Gales were blowing across the French territory of Reunion on Monday, churning the tropical waters and smashing the coastline with giant waves.
Winds of up to 35mph blew in from the east — the same prevailing wind direction that is thought to have pushed ashore a seven-foot fragment from a Boeing 777 on Wednesday.
Forensic tests on the wing component, known as a flaperon, were due to begin Wednesday in Toulouse, France, under the supervision of judicial officials.
“There is a front near the island, an upper-level disturbance that will keep those winds and rain showers going for several days,” said Frank Giannasca, senior meteorologist at the The Weather Channel. “That is typical of the wind direction in the area and will push things along the ocean surface."
Hundreds of items of ocean debris can be found on the Reunion shoreline — metal fragments, sections of tire, bottles and cans — most of it from commercial ships.
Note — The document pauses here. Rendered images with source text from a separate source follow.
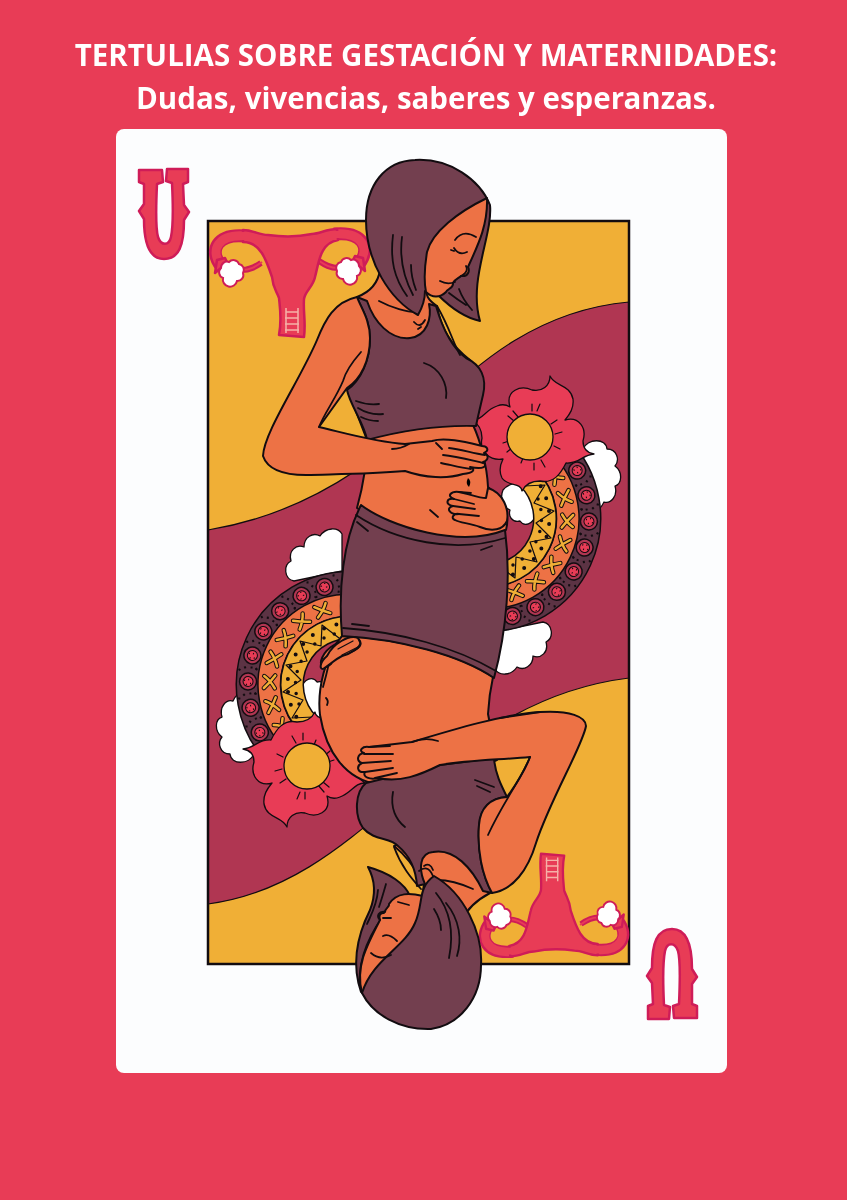
<!DOCTYPE html>
<html lang="es">
<head>
<meta charset="utf-8">
<title>Tertulias sobre gestación y maternidades</title>
<style>
:root{--coral:#e83c56;--magenta:#cf1c58;--card:#fcfdfe;--gold:#f0af36;--wine:#b03652;--skin:#ed7245;--plum:#733f4f;--night:#5c3344;--ink:#120c10}
*{box-sizing:border-box;margin:0}
html,body{width:847px;height:1200px;overflow:hidden}
.poster{position:relative;width:847px;height:1200px;background:var(--coral)}
.heading{position:absolute;top:33px;left:0;width:852px;display:flex;flex-direction:column;align-items:center;color:#fff;font-family:"Open Sans","Noto Sans",sans-serif;font-weight:700;line-height:43px;white-space:nowrap}
.heading h1{font-size:29.5px;font-weight:700;line-height:43px}
.heading p{font-size:29.5px}
.card{position:absolute;left:116px;top:129px;width:611px;height:944px;border-radius:8px;background:var(--card)}
.artwork{position:absolute;left:0;top:0;width:847px;height:1200px}
.skin,.plum,.petal,.cloud{stroke:var(--ink);stroke-width:2;stroke-linejoin:round}
.skin{fill:var(--skin)}
.plum{fill:var(--plum)}
.petal{fill:var(--coral);stroke-width:1.3}
.cloud{fill:#fff;stroke-width:1.3}
.line{fill:none;stroke:var(--ink);stroke-width:1.8;stroke-linecap:round;stroke-linejoin:round}
.fine{stroke-width:1.2}
.organ{fill:var(--coral);stroke:var(--magenta);stroke-width:2.5;stroke-linejoin:round}
.band{fill:none}
</style>
</head>
<body>
<main class="poster">
<header class="heading">
<h1>TERTULIAS SOBRE GESTACIÓN Y MATERNIDADES:</h1>
<p>Dudas, vivencias, saberes y esperanzas.</p>
</header>
<div class="card"></div>
<svg class="artwork" viewBox="0 0 847 1200" role="img" aria-label="Naipe con la letra U: una mujer y, en posición invertida, una mujer embarazada, entre flores y arcoíris">
<defs>
<path id="suit-letter" class="organ" d="M139 170L162 170L163 182L157 184C156 205 155 226 158 237C161 246 169 246 171 237C174 222 173 203 172 183L166 181L167 169L188 169L188 182L183 184L184 205L189 212L184 220C184 245 179 259 164 259C149 259 144 243 144 219L139 211L144 204L144 184L139 182Z"/>
<g id="ovary">
<path d="M-9 6a6 6 0 0 1-2-10a6 6 0 0 1 8-6a6 6 0 0 1 10 2a6 6 0 0 1 4 9a6 6 0 0 1-6 8a7 7 0 0 1-14-3Z" fill="#fff" stroke="var(--magenta)" stroke-width="2"/>
</g>
<g id="tube">
<path d="M246 236C216 233 209 251 221 266" fill="none" stroke="var(--magenta)" stroke-width="13"/>
<path d="M247 236C217 233 210 251 221 265" fill="none" stroke="var(--coral)" stroke-width="9"/>
<path class="organ" d="M217 260L215 273L221 268L224 276L229 266L225 258Z"/>
<path d="M242 270C250 270 255 267 261 263" fill="none" stroke="var(--magenta)" stroke-width="6"/>
<path d="M242 270C250 270 255 267 262 262" fill="none" stroke="var(--coral)" stroke-width="2"/>
<use href="#ovary" x="232" y="272"/>
</g>
<g id="uterus">
<use href="#tube"/>
<use href="#tube" transform="matrix(-1 0 0 1 580 -2)"/>
<path class="organ" d="M243 230C253 230 259 235 268 235C282 237 298 237 312 234C320 234 326 229 337 229L338 240C320 243 319 262 315 277C313 287 305 291 304 299C303 312 306 322 304 337L279 335C282 320 280 308 279 298C276 290 273 288 272 277C266 259 260 242 243 242Z"/>
<path d="M243 232L243 240M337 231L337 238" stroke="var(--coral)" stroke-width="6"/>
<path d="M286 308V333M298 308V333M286 312H298M285 318H298M285 324H299M285 330H299" fill="none" stroke="#f5b2a8" stroke-width="1.5"/>
</g>
<g id="chromosome">
<path d="M562 512Q567 520 573 524M573 512Q567 518 562 525" fill="none" stroke="var(--ink)" stroke-width="4.5" stroke-linecap="round"/>
<path d="M562 512Q567 520 573 524M573 512Q567 518 562 525" fill="none" stroke="var(--gold)" stroke-width="2.5" stroke-linecap="round"/>
</g>
<g id="cell">
<circle cx="589" cy="518" r="8.5" fill="var(--wine)" stroke="var(--ink)" stroke-width="1.5"/>
<circle cx="589" cy="518" r="5" fill="var(--coral)" stroke="var(--ink)"/>
<path d="M586 516h1M590 515h1M588 520h1M592 519h1" stroke="var(--ink)" stroke-width="1.5"/>
<path d="M580 530l2 1M597 529l2 1M585 532l2 0M592 531l1 2M581 506l1 1" stroke="var(--ink)" stroke-width="2"/>
</g>
<g id="rainbow-and-flower">
<path class="cloud" d="M583 449C588 438 606 438 607 449C617 449 620 460 615 466C623 472 622 484 615 486C618 496 611 504 604 502C599 513 588 515 582 505Z"/>
<path class="cloud" d="M495 632L543 622C553 624 554 638 546 642C549 652 541 659 533 656C533 666 524 671 517 667C511 676 499 676 495 669Z"/>
<path class="cloud" d="M503 490C510 481 530 480 536 490L536 514C533 525 524 527 520 521C512 523 508 516 510 510C502 507 500 497 503 490Z"/>
<path class="band" d="M559 447A101 101 0 0 1 480 619" stroke="var(--ink)" stroke-width="26"/>
<path class="band" d="M559 447A101 101 0 0 1 480 619" stroke="var(--night)" stroke-width="23"/>
<path class="band" d="M544 462A79 79 0 0 1 480 597" stroke="var(--ink)" stroke-width="24"/>
<path class="band" d="M544 462A79 79 0 0 1 480 597" stroke="var(--skin)" stroke-width="21"/>
<path class="band" d="M528 478A57 57 0 0 1 480 575" stroke="var(--ink)" stroke-width="24"/>
<path class="band" d="M528 478A57 57 0 0 1 480 575" stroke="var(--gold)" stroke-width="21"/>
<path class="line fine" d="M524 486L545 485L534 503L554 511L536 523L551 538L530 542L537 562L516 557L515 578L498 565"/>
<path class="band" d="M533 476A62 62 0 0 1 488 580" stroke="var(--ink)" stroke-width="4" stroke-linecap="round" stroke-dasharray="0 13"/>
<path class="band" d="M538 499A53 53 0 0 1 488 571" stroke="var(--ink)" stroke-width="3.5" stroke-linecap="round" stroke-dasharray="0 11"/>
<use href="#chromosome" transform="rotate(-32 488 518)"/>
<use href="#chromosome" transform="rotate(-15 488 518)"/>
<use href="#chromosome" transform="rotate(2 488 518)"/>
<use href="#chromosome" transform="rotate(19 488 518)"/>
<use href="#chromosome" transform="rotate(36 488 518)"/>
<use href="#chromosome" transform="rotate(53 488 518)"/>
<use href="#chromosome" transform="rotate(70 488 518)"/>
<use href="#cell" transform="rotate(-28 488 518)"/>
<use href="#cell" transform="rotate(-13 488 518)"/>
<use href="#cell" transform="rotate(2 488 518)"/>
<use href="#cell" transform="rotate(17 488 518)"/>
<use href="#cell" transform="rotate(32 488 518)"/>
<use href="#cell" transform="rotate(47 488 518)"/>
<use href="#cell" transform="rotate(62 488 518)"/>
<use href="#cell" transform="rotate(76 488 518)"/>
<path class="petal" d="M510 407C505 390 521 385 532 390C542 392 550 386 550 376C555 387 570 384 573 399C574 408 570 414 565 420C579 416 587 428 583 441C583 449 588 453 594 454C582 455 579 464 566 463C561 473 554 484 540 481C530 481 525 485 522 491C521 482 508 487 502 478C498 470 501 463 503 459C490 461 479 452 482 438C482 428 477 423 472 420C483 420 485 410 497 406C502 404 507 405 510 407Z"/>
<path class="line fine" d="M513 411L519 418M508 416L514 421M540 404L537 411M532 404V411M557 420L551 424M562 432L555 434M560 449L554 446M545 467L541 460M534 470V463M507 452L513 447M503 443L509 441M521 463L523 458"/>
<circle cx="530" cy="437" r="23" fill="var(--gold)" stroke="var(--ink)" stroke-width="1.3"/>
</g>
</defs>

<g id="backdrop">
<rect x="208" y="221" width="421" height="743" fill="var(--gold)"/>
<path d="M208 530C300 515 370 468 425 414S540 310 629 302V678C540 689 480 733 420 781S300 892 208 904Z" fill="var(--wine)" stroke="var(--ink)" stroke-width="1.2"/>
<rect x="208" y="221" width="421" height="743" fill="none" stroke="var(--ink)" stroke-width="2.5"/>
</g>
<use href="#suit-letter"/>
<use href="#suit-letter" transform="rotate(180 418 594)"/>
<use href="#uterus"/>
<use href="#uterus" transform="translate(554 905) rotate(180) scale(.93 .95) translate(-290 -283)"/>
<use href="#rainbow-and-flower"/>
<use href="#rainbow-and-flower" transform="rotate(180 418.5 601.5)"/>

<g id="upper-woman">
<path class="skin" d="M380 270C378 284 370 292 357 297L347 388L367 440C367 465 362 490 357 508C390 530 470 550 506 530C510 515 505 500 488 487C487 465 480 440 473 425L470 360C450 345 440 325 437 306C428 300 425 295 426 285Z"/>
<path class="plum" d="M357 297L367 301C374 322 390 340 410 338C427 336 432 318 429 304L436 306C443 330 452 348 466 358C481 365 487 378 483 395C480 408 478 416 476 426C440 425 400 431 367 440C365 425 350 405 347 390C361 380 370 360 370 338C370 320 361 308 357 297Z"/>
<path class="line" d="M437 306C449 326 454 345 460 355M424 363C440 368 448 384 446 398M356 401C364 404 372 405 379 404M358 408C366 413 374 415 383 414M361 417C367 420 373 421 378 421"/>
<path class="line" d="M379 301C392 308 407 312 416 312M414 322Q420 329 425 320M418 329L421 327M430 510L438 517"/>
<path d="M468 478Q472 481 469 487Q465 484 468 478Z"/>
<path class="skin" d="M357 297C334 302 325 320 317 340C300 380 264 432 263 456C268 471 288 475 306 475C340 474 370 474 405 471C425 478 447 479 463 474C474 473 476 469 470 467C484 470 488 466 483 462C489 460 489 455 484 453C490 450 487 446 482 446C465 442 445 437 432 441L405 444C375 442 345 433 319 427L347 388C361 379 370 360 370 338C370 320 361 308 357 297Z"/>
<path class="line" d="M319 427C325 412 336 398 343 381C346 370 354 360 361 352M443 455C455 456 470 460 483 463M441 463C451 465 461 468 471 469M449 448C460 449 472 453 485 455M409 444C404 447 398 449 392 449M436 443L442 449"/>
<path class="skin" d="M488 488C504 493 509 510 507 521C503 530 492 532 480 527C470 523 460 523 455 520C450 518 454 513 459 514C450 515 445 508 453 506C445 505 446 498 454 499C446 496 451 491 459 492C470 494 478 498 486 498Z"/>
<path class="line" d="M459 514L479 516M453 506L475 509M454 499L474 504M459 492L471 493"/>
<path class="plum" d="M415 160C450 158 480 180 490 205C493 235 468 280 480 321C462 317 445 302 438 295L425 291C425 300 422 308 418 315C390 300 366 262 366 220C366 185 385 161 415 160Z"/>
<path class="skin" d="M487 198C458 212 432 232 427 252C424 270 424 282 426 292C432 298 440 298 446 292C447 289 454 288 453 283C455 279 459 278 461 276C468 277 470 271 468 267C478 245 488 225 487 198Z"/>
<path class="line" d="M454 248Q459 256 467 252M454 251L451 250M455 240Q463 229 476 237M440 281Q447 285 455 282M466 266Q469 272 461 276M393 235C390 260 394 278 407 296M402 237C399 260 404 278 413 295M411 265Q411 277 416 290M449 293Q458 300 466 305M459 289Q463 300 472 310"/>
</g>

<g id="lower-woman">
<path class="skin" d="M490 893C475 901 467 909 462 920L420 915L424 884C412 862 403 853 394 846L430 830L485 830Z"/>
<path class="skin" d="M342 636C325 655 317 690 320 715C326 752 346 780 378 784C420 786 466 773 497 760L488 714Q489 695 493 677C460 655 400 638 342 636Z"/>
<path class="skin" d="M347 641C335 642 324 650 321 661C320 668 325 669 331 664C334 655 347 656 358 648C363 644 360 638 354 638Z"/>
<path class="line" d="M329 663C327 672 325 680 323 687M347 648L357 644M344 643L355 640M326 698Q329 701 327 705"/>
<path class="plum" d="M366 783C355 792 354 815 363 828C374 841 390 837 398 846C410 856 416 870 417 886L425 884C418 868 420 853 433 852C454 848 472 868 483 891L492 893C482 875 477 850 479 825C481 808 490 798 507 797C501 785 495 773 494 758L440 765Z"/>
<path class="line" d="M393 792C390 808 396 820 405 827M475 780L494 787M477 786L490 792M394 847C401 866 411 878 421 889M424 866Q430 862 433 870M419 871Q429 863 434 879M437 880C450 880 462 884 473 889"/>
<path class="skin" d="M412 742C455 729 505 714 540 712C570 710 586 717 586 726C583 745 550 800 536 843C528 870 513 890 492 893C482 875 477 850 479 825C480 808 490 798 507 797C515 786 525 770 530 757C495 760 470 760 440 765C420 775 400 783 378 778C370 780 362 777 365 772C357 773 356 766 362 763C356 761 357 754 364 753C358 751 362 746 369 747Z"/>
<path class="line" d="M364 754L393 754M362 763L391 761M365 772L393 768M375 778L397 773M369 747L390 746M412 742Q425 737 438 741M530 757C522 778 503 802 488 835M500 718L540 712"/>
<path class="plum" d="M368 867C390 873 405 884 410 896L382 918C366 940 356 968 361 992C350 960 360 930 370 910C377 892 374 878 368 867Z"/>
<path class="skin" d="M423 896C410 893 397 892 389 904C390 907 385 908 385 912C379 911 376 916 380 920C367 945 355 967 362 993C375 980 400 965 413 940Z"/>
<path class="plum" d="M434 876C417 888 424 903 415 923C405 947 372 960 362 993C373 1015 400 1030 431 1029C460 1025 481 998 481 965C483 933 464 893 434 876Z"/>
<path class="line" d="M371 953Q380 961 391 955M383 936Q389 933 397 941M398 902L409 905M383 918L391 918M384 913Q378 913 380 920M378 890C377 905 371 915 367 924M386 884Q382 898 379 907M436 893C450 910 454 933 449 958M446 903C460 920 462 940 457 956M434 909Q441 920 441 930"/>
</g>

<g id="shared-skirt">
<path class="plum" d="M361 505C390 527 460 548 505 530C511 575 507 630 494 678C460 655 400 639 342 636C338 590 343 540 361 505Z"/>
<path class="line" d="M356 515C395 541 455 554 505 538M343 628C400 632 455 647 496 671M357 522L368 531M492 546L481 550M352 624L369 626"/>
</g>
<path class="skin" d="M358 638C349 634 333 644 327 656C320 662 319 669 323 669C331 664 334 660 342 656C350 654 362 647 360 642Z"/>
<path class="line fine" d="M338 649L353 641M342 655L358 647"/>
</svg>
</main>
</body>
</html>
That has posed a challenge for authorities in separating potentially significant clues from ordinary junk.
On Sunday, a metal fragment spotted on a stony beach near the capital, Saint Denis, was removed by Gendarmes in a sealed box, but Malaysian officials dismissed it as a part of a domestic ladder.
Government officials were making no comment on any of the discoveries, referring all questions to international investigators.